Answer with a single number stating how many lines of the entries below include the string "hash".

- - - - -

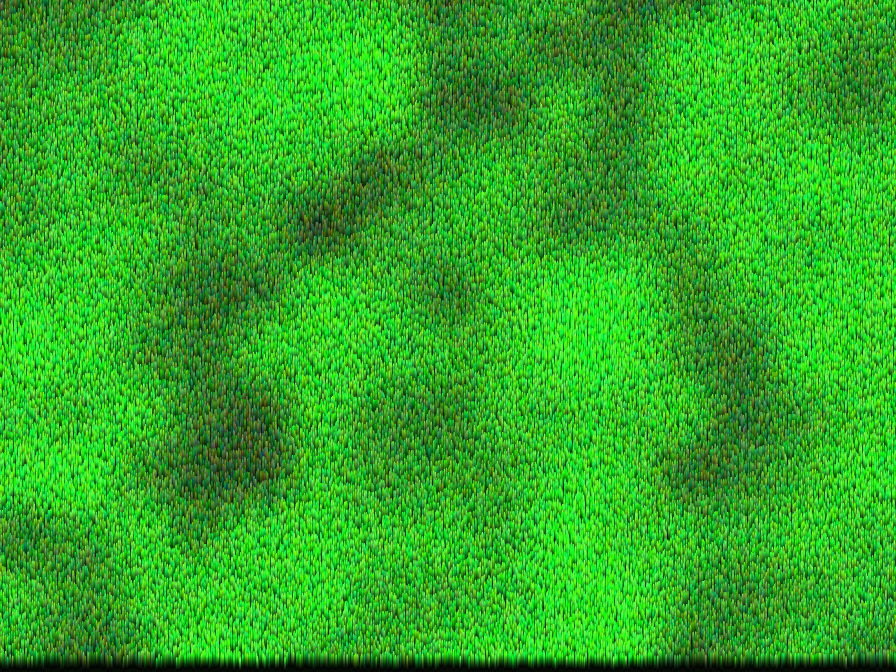
Write a WebGL 1 fragment shader that draws this texture.

```glsl
precision highp float;
// A dense lawn of fine upright grass blades with soft light and dark patches.
uniform vec2 u_resolution;

// Lengths are fractions of the canvas height.
const vec2 CELL = vec2(0.0033, 0.0076);   // one blade grows in each cell
const float BLADE_LENGTH = 0.030;
const float LENGTH_VARIATION = 0.30;
const float BLADE_HALF_WIDTH = 0.0015;
const float LEAN = 0.0009;
const float ROOT_SHADE_POWER = 1.45;
const float TIP_TAPER = 6.0;

const float PATCH_SIZE = 0.19;
const float PATCH_CONTRAST = 1.45;
const float MEAN_GREEN = 1.06;
const float DARKEST_GREEN = 0.42;
const float GREEN_VARIATION = 0.35;
const float RED_TINT = 0.61;
const float BLUE_TINT = 0.45;
const vec3 SOIL = vec3(0.02, 0.05, 0.02);

const int ROWS = 5;   // rows of roots whose blades can reach a point

float hash(vec2 p) {
  return fract(sin(dot(p, vec2(127.1, 311.7))) * 43758.5453);
}

float valueNoise(vec2 p) {
  vec2 cell = floor(p);
  vec2 f = fract(p);
  f = f * f * (3.0 - 2.0 * f);
  float low = mix(hash(cell), hash(cell + vec2(1.0, 0.0)), f.x);
  float high = mix(hash(cell + vec2(0.0, 1.0)), hash(cell + vec2(1.0)), f.x);
  return mix(low, high, f.y);
}

// Broad variation in how lush the lawn is.
float patchGreen(vec2 p) {
  vec2 q = p / PATCH_SIZE + 8.3;
  float n = 0.62 * valueNoise(q) + 0.38 * valueNoise(q * 2.1 + 17.3);
  return max(MEAN_GREEN + PATCH_CONTRAST * (n - 0.5), DARKEST_GREEN);
}

// Colour at the tip; red and blue vary by blade, green also by patch.
vec3 bladeColor(vec2 id, float lushness) {
  float red = RED_TINT * hash(id + 41.3);
  float blue = BLUE_TINT * hash(id + 73.9);
  float green = lushness + GREEN_VARIATION * (hash(id + 19.7) - 0.5);
  return vec3(red, green, blue);
}

// Paints the blade rooted in one cell over the colour behind it.
vec3 paintBlade(vec3 behind, vec2 p, vec2 id, float lushness, float pixel) {
  vec2 jitter = vec2(hash(id + 5.1), hash(id + 11.9));
  vec2 root = (id + vec2(0.25 + 0.5 * jitter.x, jitter.y)) * CELL;
  float len = BLADE_LENGTH * (1.0 - LENGTH_VARIATION * hash(id + 29.3));
  float t = (p.y - root.y) / len;
  float along = clamp(t, 0.0, 1.0);

  float center = root.x + LEAN * (2.0 * hash(id + 57.7) - 1.0) * along;
  float halfWidth = BLADE_HALF_WIDTH * mix(0.5, 1.0, min(1.0, TIP_TAPER * (1.0 - along)));
  float sides = clamp((halfWidth - abs(p.x - center)) / pixel + 0.5, 0.0, 1.0);
  float tip = clamp((1.0 - t) * len / pixel + 0.5, 0.0, 1.0);
  float base = clamp(t * len / pixel + 0.5, 0.0, 1.0);

  vec3 color = bladeColor(id, lushness) * pow(along, ROOT_SHADE_POWER);
  return mix(behind, min(color, 1.0), sides * tip * base);
}

void main() {
  vec2 p = gl_FragCoord.xy / u_resolution.y;
  float pixel = 1.0 / u_resolution.y;
  float lushness = patchGreen(p);
  vec2 here = floor(p / CELL);

  // Paint from the farthest row to the nearest; nothing grows below the edge.
  vec3 color = SOIL;
  for (int row = 0; row < ROWS; row++) {
    float y = here.y - float(row);
    if (y < 0.0) break;
    for (int column = -1; column <= 1; column++) {
      vec2 id = vec2(here.x + float(column), y);
      color = paintBlade(color, p, id, lushness, pixel);
    }
  }
  gl_FragColor = vec4(color, 1.0);
}
```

- - - - -

> Answer below:
9